=== EXERCISE AIM ===
Line by line, restate the listing below without any change.

=== SUPPLIED ENTRIES ===
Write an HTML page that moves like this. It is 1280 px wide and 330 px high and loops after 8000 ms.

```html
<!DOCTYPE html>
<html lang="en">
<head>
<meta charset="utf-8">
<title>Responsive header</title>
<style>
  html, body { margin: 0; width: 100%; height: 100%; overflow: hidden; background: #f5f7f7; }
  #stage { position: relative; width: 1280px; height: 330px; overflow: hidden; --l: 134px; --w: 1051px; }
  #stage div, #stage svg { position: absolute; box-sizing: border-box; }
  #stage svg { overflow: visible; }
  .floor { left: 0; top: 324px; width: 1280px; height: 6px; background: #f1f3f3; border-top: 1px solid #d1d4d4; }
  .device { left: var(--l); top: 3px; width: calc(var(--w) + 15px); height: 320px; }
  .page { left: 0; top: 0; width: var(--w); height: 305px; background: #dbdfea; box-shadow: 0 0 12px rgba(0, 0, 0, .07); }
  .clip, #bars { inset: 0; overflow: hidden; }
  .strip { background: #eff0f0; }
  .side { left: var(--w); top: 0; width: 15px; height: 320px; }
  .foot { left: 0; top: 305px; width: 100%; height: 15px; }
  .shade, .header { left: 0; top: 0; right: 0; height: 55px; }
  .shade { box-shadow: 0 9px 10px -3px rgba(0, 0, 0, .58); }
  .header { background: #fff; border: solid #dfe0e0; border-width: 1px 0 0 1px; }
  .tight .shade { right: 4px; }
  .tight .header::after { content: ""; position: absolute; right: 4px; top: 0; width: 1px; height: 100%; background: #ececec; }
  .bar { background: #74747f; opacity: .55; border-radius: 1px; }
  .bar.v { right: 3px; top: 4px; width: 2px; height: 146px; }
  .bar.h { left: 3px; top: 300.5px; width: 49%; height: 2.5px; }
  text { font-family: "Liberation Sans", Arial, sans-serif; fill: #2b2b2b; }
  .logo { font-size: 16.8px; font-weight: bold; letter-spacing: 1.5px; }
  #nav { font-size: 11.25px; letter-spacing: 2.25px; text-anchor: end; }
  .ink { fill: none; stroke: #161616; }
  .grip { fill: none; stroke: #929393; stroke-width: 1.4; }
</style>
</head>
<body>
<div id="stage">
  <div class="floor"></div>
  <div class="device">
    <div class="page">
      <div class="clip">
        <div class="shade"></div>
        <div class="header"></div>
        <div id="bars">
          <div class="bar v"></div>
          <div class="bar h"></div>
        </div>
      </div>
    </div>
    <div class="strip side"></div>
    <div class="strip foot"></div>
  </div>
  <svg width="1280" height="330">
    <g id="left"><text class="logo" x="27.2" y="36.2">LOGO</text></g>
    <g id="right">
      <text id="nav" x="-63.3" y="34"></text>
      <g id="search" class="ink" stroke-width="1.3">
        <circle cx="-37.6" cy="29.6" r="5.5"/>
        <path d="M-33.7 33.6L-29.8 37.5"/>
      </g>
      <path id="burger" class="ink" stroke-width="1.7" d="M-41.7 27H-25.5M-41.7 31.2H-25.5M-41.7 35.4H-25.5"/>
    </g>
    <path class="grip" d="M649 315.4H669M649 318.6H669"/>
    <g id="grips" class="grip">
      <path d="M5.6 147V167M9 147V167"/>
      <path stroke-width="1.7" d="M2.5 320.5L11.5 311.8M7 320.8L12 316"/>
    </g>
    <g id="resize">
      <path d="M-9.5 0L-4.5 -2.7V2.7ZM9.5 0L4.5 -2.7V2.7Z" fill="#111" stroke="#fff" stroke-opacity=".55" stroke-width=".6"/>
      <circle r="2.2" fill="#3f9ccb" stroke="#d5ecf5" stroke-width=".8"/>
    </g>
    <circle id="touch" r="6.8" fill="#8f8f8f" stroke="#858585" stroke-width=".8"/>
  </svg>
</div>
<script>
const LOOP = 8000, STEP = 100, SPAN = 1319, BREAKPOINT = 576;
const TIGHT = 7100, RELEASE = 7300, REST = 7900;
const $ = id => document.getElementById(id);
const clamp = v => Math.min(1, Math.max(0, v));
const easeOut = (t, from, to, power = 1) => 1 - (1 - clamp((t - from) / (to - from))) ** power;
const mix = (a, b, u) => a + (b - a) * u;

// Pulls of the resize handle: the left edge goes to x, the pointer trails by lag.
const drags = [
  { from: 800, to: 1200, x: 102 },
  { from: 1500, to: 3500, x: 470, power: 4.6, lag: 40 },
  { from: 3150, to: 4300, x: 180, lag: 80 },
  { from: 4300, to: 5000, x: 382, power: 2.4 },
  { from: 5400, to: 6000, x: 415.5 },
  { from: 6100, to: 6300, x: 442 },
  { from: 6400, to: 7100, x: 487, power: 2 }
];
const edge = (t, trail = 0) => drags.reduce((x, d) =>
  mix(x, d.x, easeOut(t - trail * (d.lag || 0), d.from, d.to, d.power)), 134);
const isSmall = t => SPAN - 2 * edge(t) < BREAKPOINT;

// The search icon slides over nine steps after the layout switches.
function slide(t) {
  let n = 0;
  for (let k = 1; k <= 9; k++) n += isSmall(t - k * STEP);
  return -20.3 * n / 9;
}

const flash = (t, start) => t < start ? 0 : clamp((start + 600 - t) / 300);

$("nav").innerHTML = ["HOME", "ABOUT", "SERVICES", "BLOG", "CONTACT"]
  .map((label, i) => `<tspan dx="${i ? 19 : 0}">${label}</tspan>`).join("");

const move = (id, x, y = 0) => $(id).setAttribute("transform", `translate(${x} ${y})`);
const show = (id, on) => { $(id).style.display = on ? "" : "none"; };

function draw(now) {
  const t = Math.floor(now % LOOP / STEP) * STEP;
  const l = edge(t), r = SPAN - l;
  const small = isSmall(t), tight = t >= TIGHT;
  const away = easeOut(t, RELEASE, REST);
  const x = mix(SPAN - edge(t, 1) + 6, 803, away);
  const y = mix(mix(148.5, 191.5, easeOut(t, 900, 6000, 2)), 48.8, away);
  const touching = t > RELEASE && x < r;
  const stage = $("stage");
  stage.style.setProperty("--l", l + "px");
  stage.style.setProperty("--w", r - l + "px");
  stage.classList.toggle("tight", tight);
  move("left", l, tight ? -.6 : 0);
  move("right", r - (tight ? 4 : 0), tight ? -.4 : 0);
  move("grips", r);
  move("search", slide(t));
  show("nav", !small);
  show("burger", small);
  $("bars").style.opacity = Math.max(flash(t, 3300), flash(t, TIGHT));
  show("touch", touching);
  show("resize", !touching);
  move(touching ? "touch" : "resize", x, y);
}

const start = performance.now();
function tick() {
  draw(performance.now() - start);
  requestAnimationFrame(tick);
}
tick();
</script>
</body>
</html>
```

=== SOLUTION ===
Write an HTML page that moves like this. It is 1280 px wide and 330 px high and loops after 8000 ms.

```html
<!DOCTYPE html>
<html lang="en">
<head>
<meta charset="utf-8">
<title>Responsive header</title>
<style>
  html, body { margin: 0; width: 100%; height: 100%; overflow: hidden; background: #f5f7f7; }
  #stage { position: relative; width: 1280px; height: 330px; overflow: hidden; --l: 134px; --w: 1051px; }
  #stage div, #stage svg { position: absolute; box-sizing: border-box; }
  #stage svg { overflow: visible; }
  .floor { left: 0; top: 324px; width: 1280px; height: 6px; background: #f1f3f3; border-top: 1px solid #d1d4d4; }
  .device { left: var(--l); top: 3px; width: calc(var(--w) + 15px); height: 320px; }
  .page { left: 0; top: 0; width: var(--w); height: 305px; background: #dbdfea; box-shadow: 0 0 12px rgba(0, 0, 0, .07); }
  .clip, #bars { inset: 0; overflow: hidden; }
  .strip { background: #eff0f0; }
  .side { left: var(--w); top: 0; width: 15px; height: 320px; }
  .foot { left: 0; top: 305px; width: 100%; height: 15px; }
  .shade, .header { left: 0; top: 0; right: 0; height: 55px; }
  .shade { box-shadow: 0 9px 10px -3px rgba(0, 0, 0, .58); }
  .header { background: #fff; border: solid #dfe0e0; border-width: 1px 0 0 1px; }
  .tight .shade { right: 4px; }
  .tight .header::after { content: ""; position: absolute; right: 4px; top: 0; width: 1px; height: 100%; background: #ececec; }
  .bar { background: #74747f; opacity: .55; border-radius: 1px; }
  .bar.v { right: 3px; top: 4px; width: 2px; height: 146px; }
  .bar.h { left: 3px; top: 300.5px; width: 49%; height: 2.5px; }
  text { font-family: "Liberation Sans", Arial, sans-serif; fill: #2b2b2b; }
  .logo { font-size: 16.8px; font-weight: bold; letter-spacing: 1.5px; }
  #nav { font-size: 11.25px; letter-spacing: 2.25px; text-anchor: end; }
  .ink { fill: none; stroke: #161616; }
  .grip { fill: none; stroke: #929393; stroke-width: 1.4; }
</style>
</head>
<body>
<div id="stage">
  <div class="floor"></div>
  <div class="device">
    <div class="page">
      <div class="clip">
        <div class="shade"></div>
        <div class="header"></div>
        <div id="bars">
          <div class="bar v"></div>
          <div class="bar h"></div>
        </div>
      </div>
    </div>
    <div class="strip side"></div>
    <div class="strip foot"></div>
  </div>
  <svg width="1280" height="330">
    <g id="left"><text class="logo" x="27.2" y="36.2">LOGO</text></g>
    <g id="right">
      <text id="nav" x="-63.3" y="34"></text>
      <g id="search" class="ink" stroke-width="1.3">
        <circle cx="-37.6" cy="29.6" r="5.5"/>
        <path d="M-33.7 33.6L-29.8 37.5"/>
      </g>
      <path id="burger" class="ink" stroke-width="1.7" d="M-41.7 27H-25.5M-41.7 31.2H-25.5M-41.7 35.4H-25.5"/>
    </g>
    <path class="grip" d="M649 315.4H669M649 318.6H669"/>
    <g id="grips" class="grip">
      <path d="M5.6 147V167M9 147V167"/>
      <path stroke-width="1.7" d="M2.5 320.5L11.5 311.8M7 320.8L12 316"/>
    </g>
    <g id="resize">
      <path d="M-9.5 0L-4.5 -2.7V2.7ZM9.5 0L4.5 -2.7V2.7Z" fill="#111" stroke="#fff" stroke-opacity=".55" stroke-width=".6"/>
      <circle r="2.2" fill="#3f9ccb" stroke="#d5ecf5" stroke-width=".8"/>
    </g>
    <circle id="touch" r="6.8" fill="#8f8f8f" stroke="#858585" stroke-width=".8"/>
  </svg>
</div>
<script>
const LOOP = 8000, STEP = 100, SPAN = 1319, BREAKPOINT = 576;
const TIGHT = 7100, RELEASE = 7300, REST = 7900;
const $ = id => document.getElementById(id);
const clamp = v => Math.min(1, Math.max(0, v));
const easeOut = (t, from, to, power = 1) => 1 - (1 - clamp((t - from) / (to - from))) ** power;
const mix = (a, b, u) => a + (b - a) * u;

// Pulls of the resize handle: the left edge goes to x, the pointer trails by lag.
const drags = [
  { from: 800, to: 1200, x: 102 },
  { from: 1500, to: 3500, x: 470, power: 4.6, lag: 40 },
  { from: 3150, to: 4300, x: 180, lag: 80 },
  { from: 4300, to: 5000, x: 382, power: 2.4 },
  { from: 5400, to: 6000, x: 415.5 },
  { from: 6100, to: 6300, x: 442 },
  { from: 6400, to: 7100, x: 487, power: 2 }
];
const edge = (t, trail = 0) => drags.reduce((x, d) =>
  mix(x, d.x, easeOut(t - trail * (d.lag || 0), d.from, d.to, d.power)), 134);
const isSmall = t => SPAN - 2 * edge(t) < BREAKPOINT;

// The search icon slides over nine steps after the layout switches.
function slide(t) {
  let n = 0;
  for (let k = 1; k <= 9; k++) n += isSmall(t - k * STEP);
  return -20.3 * n / 9;
}

const flash = (t, start) => t < start ? 0 : clamp((start + 600 - t) / 300);

$("nav").innerHTML = ["HOME", "ABOUT", "SERVICES", "BLOG", "CONTACT"]
  .map((label, i) => `<tspan dx="${i ? 19 : 0}">${label}</tspan>`).join("");

const move = (id, x, y = 0) => $(id).setAttribute("transform", `translate(${x} ${y})`);
const show = (id, on) => { $(id).style.display = on ? "" : "none"; };

function draw(now) {
  const t = Math.floor(now % LOOP / STEP) * STEP;
  const l = edge(t), r = SPAN - l;
  const small = isSmall(t), tight = t >= TIGHT;
  const away = easeOut(t, RELEASE, REST);
  const x = mix(SPAN - edge(t, 1) + 6, 803, away);
  const y = mix(mix(148.5, 191.5, easeOut(t, 900, 6000, 2)), 48.8, away);
  const touching = t > RELEASE && x < r;
  const stage = $("stage");
  stage.style.setProperty("--l", l + "px");
  stage.style.setProperty("--w", r - l + "px");
  stage.classList.toggle("tight", tight);
  move("left", l, tight ? -.6 : 0);
  move("right", r - (tight ? 4 : 0), tight ? -.4 : 0);
  move("grips", r);
  move("search", slide(t));
  show("nav", !small);
  show("burger", small);
  $("bars").style.opacity = Math.max(flash(t, 3300), flash(t, TIGHT));
  show("touch", touching);
  show("resize", !touching);
  move(touching ? "touch" : "resize", x, y);
}

const start = performance.now();
function tick() {
  draw(performance.now() - start);
  requestAnimationFrame(tick);
}
tick();
</script>
</body>
</html>
```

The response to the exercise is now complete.